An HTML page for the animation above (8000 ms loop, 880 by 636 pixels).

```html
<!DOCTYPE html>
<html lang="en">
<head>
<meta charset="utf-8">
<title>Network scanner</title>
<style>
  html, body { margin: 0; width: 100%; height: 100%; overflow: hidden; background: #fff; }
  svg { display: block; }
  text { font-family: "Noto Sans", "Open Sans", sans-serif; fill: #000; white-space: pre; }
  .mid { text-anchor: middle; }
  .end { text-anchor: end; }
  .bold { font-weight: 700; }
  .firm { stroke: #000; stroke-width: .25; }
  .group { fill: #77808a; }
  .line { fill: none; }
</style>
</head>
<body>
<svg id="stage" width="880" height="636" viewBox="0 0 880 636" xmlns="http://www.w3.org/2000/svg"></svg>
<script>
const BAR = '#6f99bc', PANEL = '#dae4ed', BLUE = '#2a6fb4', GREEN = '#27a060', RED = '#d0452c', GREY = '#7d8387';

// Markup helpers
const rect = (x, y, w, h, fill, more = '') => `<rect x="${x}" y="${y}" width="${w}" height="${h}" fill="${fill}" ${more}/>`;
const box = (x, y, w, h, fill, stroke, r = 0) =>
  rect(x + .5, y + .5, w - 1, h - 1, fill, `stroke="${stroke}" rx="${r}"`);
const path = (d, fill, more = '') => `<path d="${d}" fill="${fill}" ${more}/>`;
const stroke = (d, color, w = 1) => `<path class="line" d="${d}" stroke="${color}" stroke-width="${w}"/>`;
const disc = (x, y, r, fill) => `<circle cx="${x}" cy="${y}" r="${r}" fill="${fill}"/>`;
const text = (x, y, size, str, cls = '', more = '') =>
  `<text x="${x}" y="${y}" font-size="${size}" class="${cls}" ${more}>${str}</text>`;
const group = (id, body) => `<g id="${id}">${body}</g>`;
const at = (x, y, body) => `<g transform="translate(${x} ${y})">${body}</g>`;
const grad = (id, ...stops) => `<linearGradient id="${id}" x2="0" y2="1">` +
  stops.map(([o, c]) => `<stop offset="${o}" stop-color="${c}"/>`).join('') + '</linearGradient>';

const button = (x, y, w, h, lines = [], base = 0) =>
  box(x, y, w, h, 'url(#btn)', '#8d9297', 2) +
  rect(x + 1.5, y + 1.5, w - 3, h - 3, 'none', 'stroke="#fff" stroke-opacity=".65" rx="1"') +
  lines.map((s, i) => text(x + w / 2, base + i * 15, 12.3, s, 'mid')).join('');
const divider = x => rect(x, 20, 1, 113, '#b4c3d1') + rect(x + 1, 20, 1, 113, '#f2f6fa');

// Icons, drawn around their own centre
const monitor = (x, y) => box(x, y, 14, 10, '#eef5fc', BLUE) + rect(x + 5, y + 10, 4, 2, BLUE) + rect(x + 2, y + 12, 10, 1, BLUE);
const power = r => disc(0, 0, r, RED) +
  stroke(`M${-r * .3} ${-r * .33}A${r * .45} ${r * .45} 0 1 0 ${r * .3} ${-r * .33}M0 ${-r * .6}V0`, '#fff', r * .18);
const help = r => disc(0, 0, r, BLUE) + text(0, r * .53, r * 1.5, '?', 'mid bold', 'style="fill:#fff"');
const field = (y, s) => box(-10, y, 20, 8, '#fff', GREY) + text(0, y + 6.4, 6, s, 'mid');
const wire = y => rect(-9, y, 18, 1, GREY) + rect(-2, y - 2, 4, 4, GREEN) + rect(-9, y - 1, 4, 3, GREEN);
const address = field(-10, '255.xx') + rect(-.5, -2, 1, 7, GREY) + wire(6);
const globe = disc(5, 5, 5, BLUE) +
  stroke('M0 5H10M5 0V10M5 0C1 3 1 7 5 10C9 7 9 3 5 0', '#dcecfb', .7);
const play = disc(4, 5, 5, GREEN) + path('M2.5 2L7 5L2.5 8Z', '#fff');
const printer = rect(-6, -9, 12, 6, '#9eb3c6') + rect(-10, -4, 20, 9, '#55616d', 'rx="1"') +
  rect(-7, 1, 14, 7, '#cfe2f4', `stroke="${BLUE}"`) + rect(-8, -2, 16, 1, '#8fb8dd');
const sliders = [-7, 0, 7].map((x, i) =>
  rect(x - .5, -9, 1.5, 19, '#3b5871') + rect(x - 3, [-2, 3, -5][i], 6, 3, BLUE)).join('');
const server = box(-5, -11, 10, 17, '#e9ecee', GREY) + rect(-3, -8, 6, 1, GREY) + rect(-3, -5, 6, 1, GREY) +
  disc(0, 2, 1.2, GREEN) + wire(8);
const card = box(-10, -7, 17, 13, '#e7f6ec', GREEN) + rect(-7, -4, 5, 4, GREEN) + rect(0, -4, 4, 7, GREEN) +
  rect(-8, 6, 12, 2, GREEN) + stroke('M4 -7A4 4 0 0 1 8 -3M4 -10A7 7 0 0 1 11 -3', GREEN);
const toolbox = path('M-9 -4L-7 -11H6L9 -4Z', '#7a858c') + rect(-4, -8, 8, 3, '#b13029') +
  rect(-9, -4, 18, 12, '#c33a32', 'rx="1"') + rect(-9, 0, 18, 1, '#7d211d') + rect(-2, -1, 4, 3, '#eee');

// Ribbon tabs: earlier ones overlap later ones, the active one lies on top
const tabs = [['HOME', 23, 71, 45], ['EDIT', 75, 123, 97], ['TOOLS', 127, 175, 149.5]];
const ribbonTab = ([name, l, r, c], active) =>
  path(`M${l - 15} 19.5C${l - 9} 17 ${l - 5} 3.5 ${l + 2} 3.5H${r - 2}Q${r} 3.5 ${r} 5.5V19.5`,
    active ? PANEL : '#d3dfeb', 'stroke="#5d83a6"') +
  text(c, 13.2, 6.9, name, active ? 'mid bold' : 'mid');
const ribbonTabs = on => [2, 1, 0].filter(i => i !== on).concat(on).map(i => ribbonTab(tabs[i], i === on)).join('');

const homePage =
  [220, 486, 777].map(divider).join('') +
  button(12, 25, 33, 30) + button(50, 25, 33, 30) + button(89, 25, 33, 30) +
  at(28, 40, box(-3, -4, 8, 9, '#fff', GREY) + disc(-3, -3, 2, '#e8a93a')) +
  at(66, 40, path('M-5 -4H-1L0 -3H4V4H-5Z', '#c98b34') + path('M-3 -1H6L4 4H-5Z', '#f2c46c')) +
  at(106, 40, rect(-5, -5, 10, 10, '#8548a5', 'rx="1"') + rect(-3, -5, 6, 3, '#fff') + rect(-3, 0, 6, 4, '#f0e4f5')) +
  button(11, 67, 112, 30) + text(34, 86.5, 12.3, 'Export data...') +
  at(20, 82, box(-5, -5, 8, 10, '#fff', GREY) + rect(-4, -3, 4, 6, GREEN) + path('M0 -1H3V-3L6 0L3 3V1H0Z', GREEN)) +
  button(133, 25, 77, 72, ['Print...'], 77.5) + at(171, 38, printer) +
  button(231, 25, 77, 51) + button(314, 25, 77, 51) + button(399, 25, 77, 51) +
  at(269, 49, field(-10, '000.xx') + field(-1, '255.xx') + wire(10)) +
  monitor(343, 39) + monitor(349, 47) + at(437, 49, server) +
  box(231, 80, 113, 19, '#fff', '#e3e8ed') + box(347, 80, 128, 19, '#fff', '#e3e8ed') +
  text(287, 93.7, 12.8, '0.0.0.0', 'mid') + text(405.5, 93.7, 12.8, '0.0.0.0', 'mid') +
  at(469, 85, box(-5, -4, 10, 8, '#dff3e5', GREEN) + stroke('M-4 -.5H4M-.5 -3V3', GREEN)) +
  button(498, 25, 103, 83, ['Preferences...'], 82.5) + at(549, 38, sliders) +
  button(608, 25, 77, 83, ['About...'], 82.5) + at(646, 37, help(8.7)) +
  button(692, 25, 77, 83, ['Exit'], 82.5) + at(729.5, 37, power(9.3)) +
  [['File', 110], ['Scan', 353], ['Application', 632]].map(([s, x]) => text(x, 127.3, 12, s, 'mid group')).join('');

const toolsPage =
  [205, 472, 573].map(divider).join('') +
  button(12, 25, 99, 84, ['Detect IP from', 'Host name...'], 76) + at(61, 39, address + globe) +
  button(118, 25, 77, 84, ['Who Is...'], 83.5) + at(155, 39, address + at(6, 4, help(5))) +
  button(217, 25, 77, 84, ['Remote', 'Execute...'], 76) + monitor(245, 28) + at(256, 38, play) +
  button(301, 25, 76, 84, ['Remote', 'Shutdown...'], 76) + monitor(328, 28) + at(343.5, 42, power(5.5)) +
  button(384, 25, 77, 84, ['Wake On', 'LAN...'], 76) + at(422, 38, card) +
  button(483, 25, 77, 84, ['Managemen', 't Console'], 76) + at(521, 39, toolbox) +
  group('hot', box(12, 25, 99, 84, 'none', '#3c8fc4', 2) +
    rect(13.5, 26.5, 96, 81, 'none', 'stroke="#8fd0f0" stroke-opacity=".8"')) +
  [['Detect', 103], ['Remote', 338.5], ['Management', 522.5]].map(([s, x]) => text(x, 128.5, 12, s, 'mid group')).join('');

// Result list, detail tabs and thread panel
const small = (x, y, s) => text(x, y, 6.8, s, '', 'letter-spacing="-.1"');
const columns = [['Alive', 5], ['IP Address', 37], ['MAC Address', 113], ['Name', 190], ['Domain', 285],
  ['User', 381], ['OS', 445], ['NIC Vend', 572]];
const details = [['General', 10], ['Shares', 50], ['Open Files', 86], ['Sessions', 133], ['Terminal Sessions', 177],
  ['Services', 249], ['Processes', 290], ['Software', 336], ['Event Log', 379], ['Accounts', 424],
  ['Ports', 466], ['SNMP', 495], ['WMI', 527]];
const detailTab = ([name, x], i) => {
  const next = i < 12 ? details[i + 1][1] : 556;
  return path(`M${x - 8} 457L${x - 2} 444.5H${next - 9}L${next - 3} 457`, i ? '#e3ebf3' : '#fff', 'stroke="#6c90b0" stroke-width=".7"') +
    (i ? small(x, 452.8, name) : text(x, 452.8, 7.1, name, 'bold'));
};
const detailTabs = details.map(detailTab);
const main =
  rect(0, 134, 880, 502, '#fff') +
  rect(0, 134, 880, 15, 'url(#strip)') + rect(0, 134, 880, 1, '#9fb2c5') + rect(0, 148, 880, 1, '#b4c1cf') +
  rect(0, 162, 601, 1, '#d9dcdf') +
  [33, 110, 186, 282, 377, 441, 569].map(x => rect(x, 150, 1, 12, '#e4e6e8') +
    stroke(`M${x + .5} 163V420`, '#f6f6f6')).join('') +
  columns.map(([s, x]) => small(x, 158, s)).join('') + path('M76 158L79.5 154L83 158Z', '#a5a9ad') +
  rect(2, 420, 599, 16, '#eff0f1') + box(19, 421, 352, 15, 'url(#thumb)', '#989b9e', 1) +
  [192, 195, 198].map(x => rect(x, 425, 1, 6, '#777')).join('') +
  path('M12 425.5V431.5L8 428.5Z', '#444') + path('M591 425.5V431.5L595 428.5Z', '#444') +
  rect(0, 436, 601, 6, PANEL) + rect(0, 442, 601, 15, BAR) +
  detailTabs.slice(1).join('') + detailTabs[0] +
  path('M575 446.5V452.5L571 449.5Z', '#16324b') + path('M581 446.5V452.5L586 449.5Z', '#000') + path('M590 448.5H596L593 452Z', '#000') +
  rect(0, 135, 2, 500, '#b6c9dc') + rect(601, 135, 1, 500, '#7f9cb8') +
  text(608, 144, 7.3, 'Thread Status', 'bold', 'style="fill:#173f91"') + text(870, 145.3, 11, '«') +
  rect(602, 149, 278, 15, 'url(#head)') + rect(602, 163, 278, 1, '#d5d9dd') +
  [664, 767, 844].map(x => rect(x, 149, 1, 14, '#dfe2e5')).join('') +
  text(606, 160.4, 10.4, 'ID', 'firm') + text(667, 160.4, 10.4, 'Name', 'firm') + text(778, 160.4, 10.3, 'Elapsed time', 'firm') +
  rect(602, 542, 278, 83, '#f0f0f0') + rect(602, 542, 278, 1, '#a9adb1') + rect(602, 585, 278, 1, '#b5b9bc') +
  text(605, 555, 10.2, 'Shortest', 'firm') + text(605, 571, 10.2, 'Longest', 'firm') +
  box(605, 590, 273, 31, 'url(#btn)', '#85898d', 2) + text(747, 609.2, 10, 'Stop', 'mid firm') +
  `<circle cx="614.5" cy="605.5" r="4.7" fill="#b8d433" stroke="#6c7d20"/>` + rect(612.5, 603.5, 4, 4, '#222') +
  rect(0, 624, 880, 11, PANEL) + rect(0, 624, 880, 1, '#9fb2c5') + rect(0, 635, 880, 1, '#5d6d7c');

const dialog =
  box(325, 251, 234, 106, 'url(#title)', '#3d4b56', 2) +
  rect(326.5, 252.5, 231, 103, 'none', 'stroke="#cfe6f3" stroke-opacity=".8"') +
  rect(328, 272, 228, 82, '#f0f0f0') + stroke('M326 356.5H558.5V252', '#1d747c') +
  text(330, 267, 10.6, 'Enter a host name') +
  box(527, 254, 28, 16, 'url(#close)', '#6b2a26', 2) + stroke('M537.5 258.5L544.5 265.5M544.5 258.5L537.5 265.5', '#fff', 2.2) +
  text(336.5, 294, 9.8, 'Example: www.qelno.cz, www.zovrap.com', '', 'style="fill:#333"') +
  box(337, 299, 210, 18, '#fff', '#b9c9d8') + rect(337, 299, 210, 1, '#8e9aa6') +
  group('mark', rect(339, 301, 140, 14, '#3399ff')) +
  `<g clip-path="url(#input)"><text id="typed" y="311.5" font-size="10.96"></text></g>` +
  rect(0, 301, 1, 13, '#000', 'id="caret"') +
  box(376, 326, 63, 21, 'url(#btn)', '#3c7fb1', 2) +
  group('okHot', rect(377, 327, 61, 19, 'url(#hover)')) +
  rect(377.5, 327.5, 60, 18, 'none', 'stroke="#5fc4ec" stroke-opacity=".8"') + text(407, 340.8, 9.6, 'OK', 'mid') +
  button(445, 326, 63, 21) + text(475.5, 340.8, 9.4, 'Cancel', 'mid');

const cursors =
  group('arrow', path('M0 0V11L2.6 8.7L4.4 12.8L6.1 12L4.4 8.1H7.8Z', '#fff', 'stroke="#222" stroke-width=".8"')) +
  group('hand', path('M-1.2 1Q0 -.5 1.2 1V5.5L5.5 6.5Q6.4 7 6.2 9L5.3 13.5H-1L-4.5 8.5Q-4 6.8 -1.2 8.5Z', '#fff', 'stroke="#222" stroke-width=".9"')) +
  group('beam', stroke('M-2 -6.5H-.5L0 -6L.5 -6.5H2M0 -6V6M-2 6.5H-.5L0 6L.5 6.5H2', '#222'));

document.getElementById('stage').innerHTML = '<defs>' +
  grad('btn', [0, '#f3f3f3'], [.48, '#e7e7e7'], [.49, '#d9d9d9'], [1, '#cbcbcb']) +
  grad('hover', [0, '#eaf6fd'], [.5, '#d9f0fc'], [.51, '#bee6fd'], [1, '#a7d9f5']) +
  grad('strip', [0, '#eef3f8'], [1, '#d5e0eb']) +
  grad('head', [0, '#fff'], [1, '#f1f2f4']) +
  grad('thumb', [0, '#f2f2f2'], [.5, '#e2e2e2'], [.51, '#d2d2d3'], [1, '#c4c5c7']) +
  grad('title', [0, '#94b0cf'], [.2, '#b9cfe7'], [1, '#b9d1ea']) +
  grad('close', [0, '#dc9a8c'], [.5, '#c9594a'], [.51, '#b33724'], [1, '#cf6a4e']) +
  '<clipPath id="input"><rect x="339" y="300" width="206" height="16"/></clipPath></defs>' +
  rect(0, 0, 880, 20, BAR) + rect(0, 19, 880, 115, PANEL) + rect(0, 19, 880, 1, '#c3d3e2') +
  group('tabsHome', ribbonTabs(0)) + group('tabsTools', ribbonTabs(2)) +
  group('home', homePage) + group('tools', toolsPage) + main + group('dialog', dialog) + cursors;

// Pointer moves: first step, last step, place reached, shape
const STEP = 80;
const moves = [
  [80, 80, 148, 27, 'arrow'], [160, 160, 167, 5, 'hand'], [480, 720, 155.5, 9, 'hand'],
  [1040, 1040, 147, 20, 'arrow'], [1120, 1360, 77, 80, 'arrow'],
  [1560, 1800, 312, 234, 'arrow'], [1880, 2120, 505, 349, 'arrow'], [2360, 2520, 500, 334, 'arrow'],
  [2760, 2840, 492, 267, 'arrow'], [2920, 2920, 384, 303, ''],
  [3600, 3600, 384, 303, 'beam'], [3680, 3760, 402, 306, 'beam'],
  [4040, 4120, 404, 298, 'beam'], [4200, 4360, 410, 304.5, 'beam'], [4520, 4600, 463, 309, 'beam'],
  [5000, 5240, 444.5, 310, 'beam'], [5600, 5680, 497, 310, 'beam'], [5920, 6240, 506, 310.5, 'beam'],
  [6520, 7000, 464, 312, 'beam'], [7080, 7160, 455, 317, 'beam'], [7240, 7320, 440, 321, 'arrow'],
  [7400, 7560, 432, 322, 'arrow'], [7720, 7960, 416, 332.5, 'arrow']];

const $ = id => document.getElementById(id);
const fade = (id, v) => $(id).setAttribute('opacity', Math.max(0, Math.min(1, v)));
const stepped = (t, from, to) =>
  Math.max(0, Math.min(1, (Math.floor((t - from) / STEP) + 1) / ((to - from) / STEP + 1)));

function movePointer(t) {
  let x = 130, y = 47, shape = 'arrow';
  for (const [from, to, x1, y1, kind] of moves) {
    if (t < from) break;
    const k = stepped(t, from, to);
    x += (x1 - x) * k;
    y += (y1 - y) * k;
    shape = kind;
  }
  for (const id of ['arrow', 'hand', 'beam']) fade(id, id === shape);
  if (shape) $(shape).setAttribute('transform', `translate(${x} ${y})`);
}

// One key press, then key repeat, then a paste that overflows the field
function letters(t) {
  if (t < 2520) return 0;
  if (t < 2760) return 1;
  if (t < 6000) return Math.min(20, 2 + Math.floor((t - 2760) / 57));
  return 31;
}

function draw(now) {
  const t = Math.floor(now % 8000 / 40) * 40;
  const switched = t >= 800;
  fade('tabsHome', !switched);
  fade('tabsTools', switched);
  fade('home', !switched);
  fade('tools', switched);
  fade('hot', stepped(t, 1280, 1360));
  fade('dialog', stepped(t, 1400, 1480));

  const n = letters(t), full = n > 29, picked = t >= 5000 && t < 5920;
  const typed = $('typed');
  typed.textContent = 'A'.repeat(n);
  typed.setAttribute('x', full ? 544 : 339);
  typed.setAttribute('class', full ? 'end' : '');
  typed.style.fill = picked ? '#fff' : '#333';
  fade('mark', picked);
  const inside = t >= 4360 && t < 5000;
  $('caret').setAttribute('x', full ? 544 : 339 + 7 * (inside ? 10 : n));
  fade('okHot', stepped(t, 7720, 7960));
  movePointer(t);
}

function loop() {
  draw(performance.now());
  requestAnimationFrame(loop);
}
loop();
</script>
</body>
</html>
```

□ □ □ □ □ □ □

**Exercise details**.
Scan the material above for "size". Copy every line where it appears.

**Result below**.
const text = (x, y, size, str, cls = '', more = '') =>
  `<text x="${x}" y="${y}" font-size="${size}" class="${cls}" ${more}>${str}</text>`;
  `<g clip-path="url(#input)"><text id="typed" y="311.5" font-size="10.96"></text></g>` +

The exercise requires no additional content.